- June 20, 2013 | Authors: Terence Murphy; Karla J. Soloria
- Law Firm: Kaufman & Canoles A Professional Corporation - Norfolk Office
On April 3, 2013, the U.S. District Court for the Eastern District of Virginia decided a case with significant implications for contractors considering a teaming agreement to pursue a government contract. In Cyberlock Consulting, Inc. v. Information Experts, Inc., the Court refused to enforce a teaming agreement between a proposed prime contractor, Information Experts (“IE”) and IE’s proposed subcontractor, Cyberlock Consulting (“Cyberlock”). The Court concluded that the teaming agreement was merely an “agreement to agree” and not an enforceable contract.

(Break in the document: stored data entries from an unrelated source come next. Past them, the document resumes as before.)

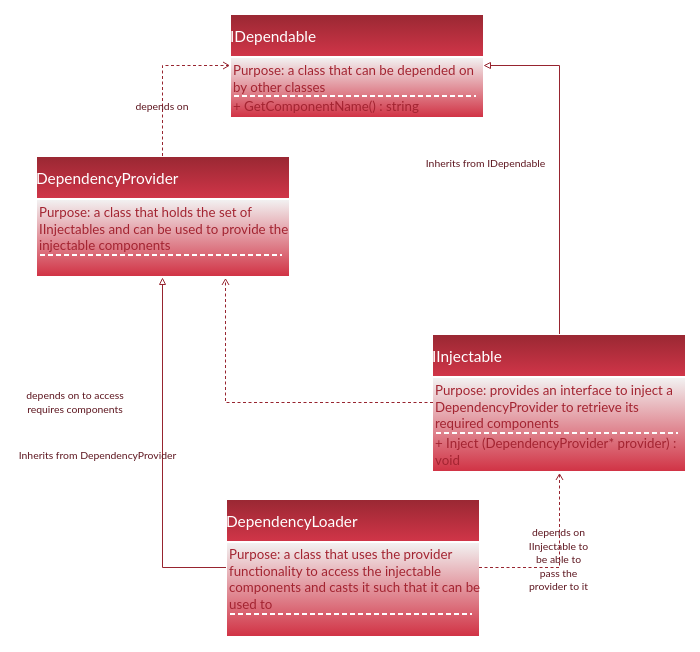
<!DOCTYPE html>
<html lang="en">
<head>
<meta charset="utf-8">
<title>Dependency class diagram</title>
<style>
:root {
  --paper: #ffffff;
  --header-dark: #9a2833;
  --header-light: #d03548;
  --body-light: #f2f1f1;
  --body-deep: #d13345;
  --body-text: #a32431;
  --label: #5e1720;
  --line: #97242f;
}
* { box-sizing: border-box; margin: 0; }
html, body { width: 700px; height: 652px; overflow: hidden; background: var(--paper); }
.diagram { position: relative; width: 700px; height: 652px; overflow: hidden; font-family: Lato, "Open Sans", sans-serif; }
.connectors { position: absolute; inset: 0; }
.connectors path { fill: none; stroke: var(--line); stroke-width: 1; }
.connectors .dashed { stroke-dasharray: 3 2.5; }
.connectors .hollow { fill: var(--paper); }

.class-box { position: absolute; width: 252px; display: flex; flex-direction: column; gap: 2px; white-space: nowrap; }
.class-box h2 {
  flex: 0 0 41px; display: flex; align-items: center; margin-left: 0; text-indent: -1px;
  font-size: 15.4px; font-weight: 400; color: var(--paper);
  background: linear-gradient(var(--header-dark), var(--header-light));
}
.class-body {
  flex: 1; padding: 4px 2px 0; font-size: 13.3px; line-height: 16.7px; color: var(--body-text);
  background: linear-gradient(var(--body-light), var(--body-deep));
}
.divider { height: 2px; margin: 0 5px 1px 1px; background: repeating-linear-gradient(90deg, var(--paper) 0 5px, transparent 5px 8px); }
.dependable { left: 231px; top: 15px; height: 102px; }
.provider { left: 37px; top: 157px; height: 119px; }
.injectable { left: 433px; top: 335px; height: 136px; }
.loader { left: 227px; top: 500px; height: 136px; }
.loader .class-body { padding-top: 3px; }

.label { position: absolute; transform: translateX(-50%); font-size: 10.4px; line-height: 13.6px; color: var(--label); text-align: center; white-space: nowrap; }
.provider-depends { left: 162px; top: 100px; }
.injectable-inherits { left: 485.5px; top: 157px; }
.injectable-depends { left: 75px; top: 389px; }
.loader-inherits { left: 97.5px; top: 449px; }
.loader-depends { left: 558.5px; top: 526px; }
</style>
</head>
<body>
<main class="diagram">
  <svg class="connectors" width="700" height="652" viewBox="0 0 700 652" aria-hidden="true">
    <defs>
      <path id="open-arrow" d="M-6 -3.5L0 0L-6 3.5"/>
      <path id="hollow-arrow" class="hollow" d="M0 0L-6 -3V3Z"/>
    </defs>
    <path class="dashed" d="M162.5 156V65.5H228"/>
    <use href="#open-arrow" transform="translate(229 65.5)"/>
    <path d="M559.5 334V65.5H490"/>
    <use href="#hollow-arrow" transform="translate(484.500 65.5) rotate(180)"/>
    <path class="dashed" d="M433 402.5H225.500V280"/>
    <use href="#open-arrow" transform="translate(225.500 279) rotate(-90)"/>
    <path d="M226 567.5H162.500V284"/>
    <use href="#hollow-arrow" transform="translate(162.500 278.500) rotate(-90)"/>
    <path class="dashed" d="M479 567.5H559.5V475"/>
    <use href="#open-arrow" transform="translate(559.500 474) rotate(-90)"/>
  </svg>

  <section class="class-box dependable">
    <h2>IDependable</h2>
    <div class="class-body">
      <p>Purpose: a class that can be depended on<br>by other classes</p>
      <div class="divider"></div>
      <p>+ GetComponentName() : string</p>
    </div>
  </section>

  <section class="class-box provider">
    <h2>DependencyProvider</h2>
    <div class="class-body">
      <p>Purpose: a class that holds the set of<br>IInjectables and can be used to provide the<br>injectable components</p>
      <div class="divider"></div>
    </div>
  </section>

  <section class="class-box injectable">
    <h2>IInjectable</h2>
    <div class="class-body">
      <p>Purpose: provides an interface to inject a<br>DependencyProvider to retrieve its<br>required components</p>
      <div class="divider"></div>
      <p>+ Inject (DependencyProvider* provider) :<br>void</p>
    </div>
  </section>

  <section class="class-box loader">
    <h2>DependencyLoader</h2>
    <div class="class-body">
      <p>Purpose: a class that uses the provider<br>functionality to access the injectable<br>components and casts it such that it can be<br>used to</p>
      <div class="divider"></div>
    </div>
  </section>

  <p class="label provider-depends">depends on</p>
  <p class="label injectable-inherits">Inherits from IDependable</p>
  <p class="label injectable-depends">depends on to access<br>requires components</p>
  <p class="label loader-inherits">Inherits from DependencyProvider</p>
  <p class="label loader-depends">depends on<br>IInjectable to<br>be able to<br>pass the<br>provider to it</p>
</main>
</body>
</html>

In Cyberlock, the parties executed a teaming agreement in connection with IE’s proposal seeking an Office of Personnel Management prime contract and to establish the basis for a subcontract between IE and Cyberlock. The agreement included terms often used in teaming agreements including: (1) in the event IE is awarded a prime contract, IE agrees to execute a subcontract with Cyberlock; (2) IE will perform 51% of the scope of work with Cyberlock performing 49%; and (3) the agreement would terminate if the parties failed to agree on a subcontract after good faith negotiations.
Despite this language, the Court decided that the agreement was not an enforceable contract, but instead merely an “agreement to agree.” At most, the parties agreed to negotiate in good faith to enter a future subcontract — a type of agreement unenforceable under Virginia law. Cyberlock signals that a Court will not enforce a teaming agreement that does not include the details of the anticipated subcontract and clearly indicate an intent to bind the parties.
The extent to which Cyberlock will affect the interpretation of teaming agreements remains uncertain because Cyberlock has appealed the case. Nonetheless, Cyberlock could limit contractors’ ability to rely on teaming agreements if the ruling is upheld. This case reinforces the need for contractors to draft teaming agreements carefully to be sure the agreement will be enforced should a dispute arise between the parties.